Which aspect mainly determines the timespan of arrival of food at ileo-caecal after meal
Rate of gastric emptying
No digestion by brush-border enzymes for
Fat and oils, dont need them for final digestion
- Pylorus
Small intestine
- Ileo-ceacal
Large intestine
- Anal-sphincter
Volume water used for digestion and absorption
- Endogenous secretions --> 7000 ml
- Total presented to intestine --> 8500 ml
- Absorbed in small and large intestine --> 8300 ml
- Stool --> 200
Colon defecation response
- Voluntary defecation reflex --> Intra abdominal pressure increase (closure of glottis, descent of diaphragm, contraction of adominal wall muscles)
- Involuntary defecation reflex --> propulsive motility of descending colon and rectum, relaxation of internal anal sphincter and relaxation of external anal sphincter
Microbiota in colon produce
small chain fatty acids and gas
Colon - response to meal
Initiated by signals from stomach and intestine
Colon - 3 contraction patterns
- mixing movements --> locally
- haustral migration --> into larger areas
- mass movement --> transport left parts to end
Colon - conversion of storage motor patterns to propulsive motor patterns and defecation

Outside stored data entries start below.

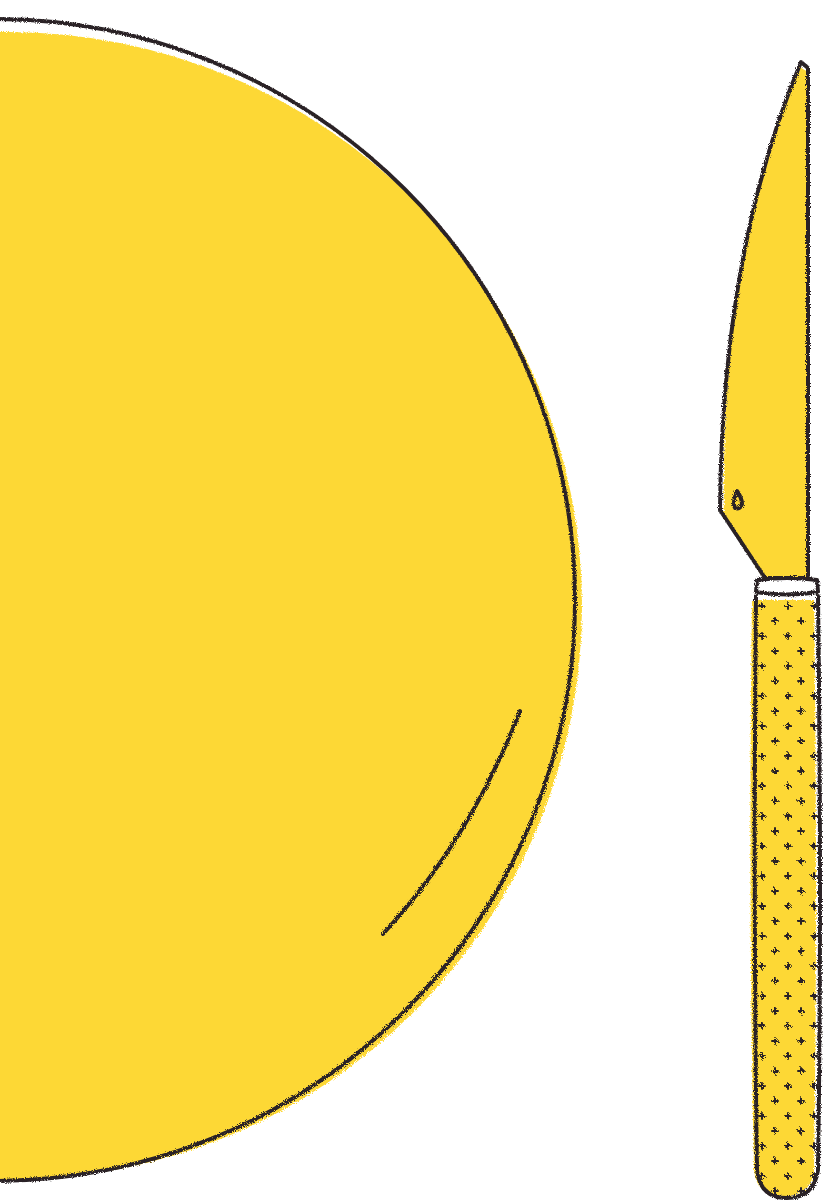
<!DOCTYPE html>
<html lang="en">
<head>
<meta charset="utf-8">
<title>Place Setting</title>
<style>
  :root {
    --paper: #ffffff;
    --butter: #fdd835;
    --ink: #2b2426;
  }
  html, body {
    margin: 0;
    padding: 0;
    width: 827px;
    height: 1200px;
    overflow: hidden;
    background: var(--paper);
  }
  .place-setting {
    display: block;
    width: 827px;
    height: 1200px;
  }
  .fill-butter { fill: var(--butter); }
  .line-ink {
    fill: none;
    stroke: var(--ink);
    stroke-width: 4;
    stroke-linecap: round;
    stroke-linejoin: round;
  }
  .cross-mark {
    fill: none;
    stroke: var(--ink);
    stroke-width: 2;
    stroke-linecap: round;
  }
</style>
</head>
<body>
<svg class="place-setting" viewBox="0 0 827 1200" xmlns="http://www.w3.org/2000/svg" role="img" aria-label="Yellow plate with a knife beside it">
  <defs>
    <filter id="crayon-grain" x="-5%" y="-5%" width="110%" height="110%">
      <feTurbulence type="fractalNoise" baseFrequency="0.9" numOctaves="2" seed="3" result="grain"/>
      <feDisplacementMap in="SourceGraphic" in2="grain" scale="4"/>
    </filter>
    <pattern id="handle-crosses" width="26" height="30" patternUnits="userSpaceOnUse" x="756" y="600">
      <g class="cross-mark">
        <path d="M6 3 v6 M3 6 h6"/>
        <path d="M19 18 v6 M16 21 h6"/>
      </g>
    </pattern>
    <clipPath id="handle-shape">
      <path d="M756 596 L818 596 Q822 900 818 1170 Q814 1198 787 1198 Q760 1198 757 1170 Q751 900 756 596 Z"/>
    </clipPath>
  </defs>

  <g class="plate" filter="url(#crayon-grain)">
    <circle class="fill-butter" cx="8" cy="606" r="574"/>
    <circle class="line-ink" cx="-6" cy="600" r="581"/>
    <path class="line-ink plate-shine" d="M520 711 Q470 840 383 934"/>
  </g>

  <g class="knife" filter="url(#crayon-grain)">
    <path class="fill-butter knife-blade-fill" d="M798 66 L808 72 L809 580 L764 580 L724 516 Q720 260 798 66 Z"/>
    <path class="line-ink knife-blade" d="M801 62 Q722 250 720 510 L765 578 L808 578 L808 68 Z"/>
    <path class="line-ink knife-hole" d="M737 491 Q742 498 742 504 Q740 510 735 508 Q732 503 737 491 Z"/>
    <path class="line-ink knife-collar" d="M757 580 Q787 576 817 580 L818 592 Q787 597 756 592 Z"/>
    <path class="fill-butter knife-handle-fill" d="M752 600 L814 600 Q818 900 814 1172 Q810 1196 784 1196 Q756 1196 754 1170 Q748 900 752 600 Z"/>
    <rect x="750" y="596" width="72" height="604" fill="url(#handle-crosses)" clip-path="url(#handle-shape)"/>
    <path class="line-ink knife-handle" d="M756 596 Q753 900 757 1170 Q760 1198 787 1198 Q814 1198 818 1170 Q822 900 818 596"/>
  </g>
</svg>
</body>
</html>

- stimulus --> rectal distention
- transmission --> neural (intrinsic and extrinsic nerves)